  • Driver

    2 out of the 25 businesses continued off hour deliveries? That doesn’t sound like it worked out too well. Off hour deliveries are easier to make, but can be a burden for the businesses receiving the deliveries, particularly if only some of the deliveries are received during off hours. Having two receiving shifts is definitely more costly than having only one during the day. There is also a noise problem in neighborhoods that have mixed residential and commercial, which is much of Manhattan. Trucks and delivery operations are inherently noisy, and generate complaints. I make some off hour deliveries, and have have several businesses put an end to overnight deliveries because of neighbor complaints.

  • Driver

    2 out of the 25 businesses continued off hour deliveries? That doesn’t sound like it worked out too well. Off hour deliveries are easier to make, but can be a burden for the businesses receiving the deliveries, particularly if only some of the deliveries are received during off hours. Having two receiving shifts is definitely more costly than having only one during the day. There is also a noise problem in neighborhoods that have mixed residential and commercial, which is much of Manhattan. Trucks and delivery operations are inherently noisy, and generate complaints. I make some off hour deliveries, and have have several businesses put an end to overnight deliveries because of neighbor complaints.

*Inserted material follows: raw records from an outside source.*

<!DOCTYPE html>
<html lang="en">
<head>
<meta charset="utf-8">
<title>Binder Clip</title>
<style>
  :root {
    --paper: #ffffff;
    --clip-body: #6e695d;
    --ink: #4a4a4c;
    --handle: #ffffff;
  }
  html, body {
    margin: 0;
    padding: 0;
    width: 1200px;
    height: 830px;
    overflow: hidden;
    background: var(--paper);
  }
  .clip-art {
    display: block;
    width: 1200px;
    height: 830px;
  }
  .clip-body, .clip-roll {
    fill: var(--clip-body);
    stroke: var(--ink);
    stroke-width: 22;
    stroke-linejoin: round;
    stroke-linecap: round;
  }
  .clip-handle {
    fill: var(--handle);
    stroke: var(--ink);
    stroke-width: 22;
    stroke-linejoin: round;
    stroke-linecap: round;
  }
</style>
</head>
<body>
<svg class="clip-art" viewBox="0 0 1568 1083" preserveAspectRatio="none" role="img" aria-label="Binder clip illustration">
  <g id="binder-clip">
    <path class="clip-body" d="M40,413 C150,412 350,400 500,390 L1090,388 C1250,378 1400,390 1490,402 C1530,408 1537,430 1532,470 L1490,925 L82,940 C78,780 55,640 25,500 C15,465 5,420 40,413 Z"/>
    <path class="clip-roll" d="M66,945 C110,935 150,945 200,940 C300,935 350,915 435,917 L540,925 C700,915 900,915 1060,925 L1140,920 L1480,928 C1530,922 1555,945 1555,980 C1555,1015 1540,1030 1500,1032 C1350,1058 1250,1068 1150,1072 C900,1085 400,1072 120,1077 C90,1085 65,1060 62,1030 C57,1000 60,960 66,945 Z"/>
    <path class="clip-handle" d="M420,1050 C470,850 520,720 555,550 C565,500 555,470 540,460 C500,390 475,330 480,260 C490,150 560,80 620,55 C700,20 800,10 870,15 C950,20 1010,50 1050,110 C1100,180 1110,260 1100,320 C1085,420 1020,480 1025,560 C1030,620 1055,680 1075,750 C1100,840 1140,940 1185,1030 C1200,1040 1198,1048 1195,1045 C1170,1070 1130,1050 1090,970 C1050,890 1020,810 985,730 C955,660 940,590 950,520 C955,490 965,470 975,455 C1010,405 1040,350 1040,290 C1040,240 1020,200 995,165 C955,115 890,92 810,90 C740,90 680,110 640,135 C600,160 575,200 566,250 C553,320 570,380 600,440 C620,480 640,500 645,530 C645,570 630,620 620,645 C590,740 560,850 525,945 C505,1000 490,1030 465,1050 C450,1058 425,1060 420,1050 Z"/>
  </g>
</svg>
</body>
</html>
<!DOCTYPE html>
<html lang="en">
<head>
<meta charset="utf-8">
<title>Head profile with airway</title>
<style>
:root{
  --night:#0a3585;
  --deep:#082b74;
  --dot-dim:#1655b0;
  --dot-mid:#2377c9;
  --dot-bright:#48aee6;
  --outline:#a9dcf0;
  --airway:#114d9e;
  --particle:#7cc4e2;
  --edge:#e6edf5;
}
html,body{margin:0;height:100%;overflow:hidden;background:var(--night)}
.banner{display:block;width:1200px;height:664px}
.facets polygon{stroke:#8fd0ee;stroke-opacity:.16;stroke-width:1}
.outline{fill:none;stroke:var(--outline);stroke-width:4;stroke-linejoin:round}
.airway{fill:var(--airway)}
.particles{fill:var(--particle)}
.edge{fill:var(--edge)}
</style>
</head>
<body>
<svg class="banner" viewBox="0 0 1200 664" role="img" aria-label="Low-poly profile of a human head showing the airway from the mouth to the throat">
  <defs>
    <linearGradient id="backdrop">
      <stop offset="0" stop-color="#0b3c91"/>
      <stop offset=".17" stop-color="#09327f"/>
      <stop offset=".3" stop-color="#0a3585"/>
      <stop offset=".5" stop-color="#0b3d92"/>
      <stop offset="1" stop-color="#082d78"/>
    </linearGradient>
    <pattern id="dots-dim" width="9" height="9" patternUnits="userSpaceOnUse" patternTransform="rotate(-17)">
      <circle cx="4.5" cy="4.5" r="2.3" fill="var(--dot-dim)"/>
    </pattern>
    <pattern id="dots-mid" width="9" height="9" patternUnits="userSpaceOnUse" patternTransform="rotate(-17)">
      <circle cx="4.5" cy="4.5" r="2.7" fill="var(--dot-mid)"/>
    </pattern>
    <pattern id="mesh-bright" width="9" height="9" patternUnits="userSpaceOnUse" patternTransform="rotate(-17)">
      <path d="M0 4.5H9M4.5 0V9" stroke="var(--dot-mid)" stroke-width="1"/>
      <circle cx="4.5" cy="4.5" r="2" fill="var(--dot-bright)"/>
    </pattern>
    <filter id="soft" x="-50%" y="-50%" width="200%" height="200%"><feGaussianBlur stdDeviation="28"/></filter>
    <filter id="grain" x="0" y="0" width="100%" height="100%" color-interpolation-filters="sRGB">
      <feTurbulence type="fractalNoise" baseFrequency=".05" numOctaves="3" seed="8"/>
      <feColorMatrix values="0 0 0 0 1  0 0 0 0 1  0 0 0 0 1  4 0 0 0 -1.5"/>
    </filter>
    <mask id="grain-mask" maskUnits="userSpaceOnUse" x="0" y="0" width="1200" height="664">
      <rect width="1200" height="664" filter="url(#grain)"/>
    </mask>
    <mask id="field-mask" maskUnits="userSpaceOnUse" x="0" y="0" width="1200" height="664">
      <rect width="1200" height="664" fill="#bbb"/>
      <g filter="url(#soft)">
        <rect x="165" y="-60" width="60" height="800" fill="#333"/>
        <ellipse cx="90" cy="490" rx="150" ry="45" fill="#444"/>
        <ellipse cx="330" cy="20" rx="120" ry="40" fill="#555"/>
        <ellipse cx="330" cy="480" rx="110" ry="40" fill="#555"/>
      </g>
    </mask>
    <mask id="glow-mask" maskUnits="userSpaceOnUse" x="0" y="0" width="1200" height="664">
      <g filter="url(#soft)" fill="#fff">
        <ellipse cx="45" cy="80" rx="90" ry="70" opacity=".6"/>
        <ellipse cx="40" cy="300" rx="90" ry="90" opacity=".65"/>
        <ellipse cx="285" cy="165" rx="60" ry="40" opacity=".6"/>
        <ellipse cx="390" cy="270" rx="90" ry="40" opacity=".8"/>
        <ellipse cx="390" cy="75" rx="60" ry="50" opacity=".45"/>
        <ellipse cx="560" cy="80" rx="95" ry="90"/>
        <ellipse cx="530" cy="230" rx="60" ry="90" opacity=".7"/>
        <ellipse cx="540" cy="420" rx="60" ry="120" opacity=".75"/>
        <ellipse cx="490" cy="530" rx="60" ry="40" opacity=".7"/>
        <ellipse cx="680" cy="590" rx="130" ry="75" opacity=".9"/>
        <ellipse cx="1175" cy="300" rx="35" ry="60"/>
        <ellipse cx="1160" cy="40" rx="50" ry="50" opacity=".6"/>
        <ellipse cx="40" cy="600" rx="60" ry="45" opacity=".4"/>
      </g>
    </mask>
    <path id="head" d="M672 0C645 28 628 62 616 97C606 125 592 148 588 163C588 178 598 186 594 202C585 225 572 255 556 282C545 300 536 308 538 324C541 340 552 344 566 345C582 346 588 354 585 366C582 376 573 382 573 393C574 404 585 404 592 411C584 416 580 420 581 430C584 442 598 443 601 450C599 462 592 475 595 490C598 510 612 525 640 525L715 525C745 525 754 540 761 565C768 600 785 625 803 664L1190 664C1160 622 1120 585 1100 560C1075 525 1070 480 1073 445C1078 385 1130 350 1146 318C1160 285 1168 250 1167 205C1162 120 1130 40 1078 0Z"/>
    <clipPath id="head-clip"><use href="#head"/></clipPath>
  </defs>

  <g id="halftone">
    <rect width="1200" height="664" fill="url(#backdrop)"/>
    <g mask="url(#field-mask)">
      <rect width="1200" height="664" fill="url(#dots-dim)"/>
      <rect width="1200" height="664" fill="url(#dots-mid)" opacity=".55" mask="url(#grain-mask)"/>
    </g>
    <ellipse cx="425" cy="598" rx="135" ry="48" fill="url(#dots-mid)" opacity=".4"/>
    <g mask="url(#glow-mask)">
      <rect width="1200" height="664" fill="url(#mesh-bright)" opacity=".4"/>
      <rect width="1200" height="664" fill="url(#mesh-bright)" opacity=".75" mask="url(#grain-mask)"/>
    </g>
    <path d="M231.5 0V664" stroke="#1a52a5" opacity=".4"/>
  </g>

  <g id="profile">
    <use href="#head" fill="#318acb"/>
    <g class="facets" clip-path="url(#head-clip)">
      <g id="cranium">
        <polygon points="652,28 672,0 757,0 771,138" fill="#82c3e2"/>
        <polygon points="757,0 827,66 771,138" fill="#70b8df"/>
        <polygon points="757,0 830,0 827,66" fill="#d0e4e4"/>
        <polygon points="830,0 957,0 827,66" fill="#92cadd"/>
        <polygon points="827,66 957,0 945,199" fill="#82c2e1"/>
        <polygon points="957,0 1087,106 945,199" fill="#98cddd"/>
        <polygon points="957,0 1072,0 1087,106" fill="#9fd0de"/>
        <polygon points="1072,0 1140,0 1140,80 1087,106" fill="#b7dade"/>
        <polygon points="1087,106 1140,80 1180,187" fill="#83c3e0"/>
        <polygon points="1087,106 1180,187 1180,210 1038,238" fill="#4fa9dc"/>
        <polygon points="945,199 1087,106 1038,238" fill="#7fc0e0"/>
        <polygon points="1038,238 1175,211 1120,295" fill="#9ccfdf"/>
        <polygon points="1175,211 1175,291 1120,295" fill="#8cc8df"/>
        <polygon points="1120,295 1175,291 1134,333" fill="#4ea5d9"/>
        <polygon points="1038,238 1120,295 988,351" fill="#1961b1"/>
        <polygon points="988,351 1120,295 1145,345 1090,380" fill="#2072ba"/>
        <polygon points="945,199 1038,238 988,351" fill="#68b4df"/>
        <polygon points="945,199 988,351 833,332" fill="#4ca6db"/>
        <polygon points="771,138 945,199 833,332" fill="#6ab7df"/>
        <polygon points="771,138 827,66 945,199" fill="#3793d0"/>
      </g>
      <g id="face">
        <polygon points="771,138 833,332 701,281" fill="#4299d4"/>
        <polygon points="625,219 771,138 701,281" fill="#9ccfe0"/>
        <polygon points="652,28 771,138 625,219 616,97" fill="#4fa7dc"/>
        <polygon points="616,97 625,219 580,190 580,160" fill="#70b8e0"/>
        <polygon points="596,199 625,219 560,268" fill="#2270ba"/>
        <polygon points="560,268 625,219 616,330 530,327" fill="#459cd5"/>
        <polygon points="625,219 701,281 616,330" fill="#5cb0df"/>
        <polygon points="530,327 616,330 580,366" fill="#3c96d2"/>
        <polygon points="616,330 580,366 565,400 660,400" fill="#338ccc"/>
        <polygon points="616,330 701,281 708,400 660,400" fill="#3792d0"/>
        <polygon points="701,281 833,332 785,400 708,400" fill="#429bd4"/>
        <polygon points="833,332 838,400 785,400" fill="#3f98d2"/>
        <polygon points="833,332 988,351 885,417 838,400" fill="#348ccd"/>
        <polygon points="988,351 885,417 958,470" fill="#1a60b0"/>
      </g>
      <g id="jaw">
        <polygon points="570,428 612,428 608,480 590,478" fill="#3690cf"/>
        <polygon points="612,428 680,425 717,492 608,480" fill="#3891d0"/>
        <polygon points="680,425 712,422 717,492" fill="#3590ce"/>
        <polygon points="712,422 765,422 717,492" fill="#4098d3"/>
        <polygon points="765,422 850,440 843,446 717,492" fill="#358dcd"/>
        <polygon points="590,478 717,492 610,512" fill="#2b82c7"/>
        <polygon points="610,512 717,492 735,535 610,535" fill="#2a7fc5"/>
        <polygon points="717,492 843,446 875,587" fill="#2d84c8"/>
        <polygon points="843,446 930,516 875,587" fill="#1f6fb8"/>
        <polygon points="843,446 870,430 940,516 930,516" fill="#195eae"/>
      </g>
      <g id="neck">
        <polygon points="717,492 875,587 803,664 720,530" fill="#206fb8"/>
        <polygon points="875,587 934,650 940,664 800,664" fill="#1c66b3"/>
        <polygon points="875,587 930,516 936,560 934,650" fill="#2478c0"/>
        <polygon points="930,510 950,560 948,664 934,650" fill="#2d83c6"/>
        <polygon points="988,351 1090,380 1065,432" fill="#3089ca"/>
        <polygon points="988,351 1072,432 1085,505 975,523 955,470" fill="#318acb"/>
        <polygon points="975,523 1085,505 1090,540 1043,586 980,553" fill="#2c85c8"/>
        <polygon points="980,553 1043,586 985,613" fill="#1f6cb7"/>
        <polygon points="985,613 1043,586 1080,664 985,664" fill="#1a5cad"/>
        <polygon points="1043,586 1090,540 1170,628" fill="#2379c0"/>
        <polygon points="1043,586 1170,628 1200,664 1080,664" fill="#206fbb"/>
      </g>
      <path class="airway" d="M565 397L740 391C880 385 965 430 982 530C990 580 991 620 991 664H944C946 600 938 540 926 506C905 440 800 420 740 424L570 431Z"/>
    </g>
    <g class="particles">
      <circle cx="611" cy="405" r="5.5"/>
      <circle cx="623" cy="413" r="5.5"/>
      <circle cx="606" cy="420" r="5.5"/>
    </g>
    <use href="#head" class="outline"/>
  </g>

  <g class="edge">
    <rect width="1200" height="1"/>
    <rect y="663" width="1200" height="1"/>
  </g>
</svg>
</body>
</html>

  • carma

    how about hours like 8PM –> midnight. i agree after midnight would be a burden, but most businesses in ny are still open well after 8PM.

  • Speed limits are set by whatever 85% of drivers are doing (everywhere outside NYC).

    Why not set all laws that way? If 85% of cyclists dont stop, then the law should be changed.

    Thats engineering logic after all

  • Driver

    Right, but you need a full working shift for it to work. 5 pm to 1 am or 7 pm to 3 am are horrendous hours for anyone to live and work. Sure some do it, but it is not for everyone, as trying to maintain any kind of family or social life with those hours is beyond difficult.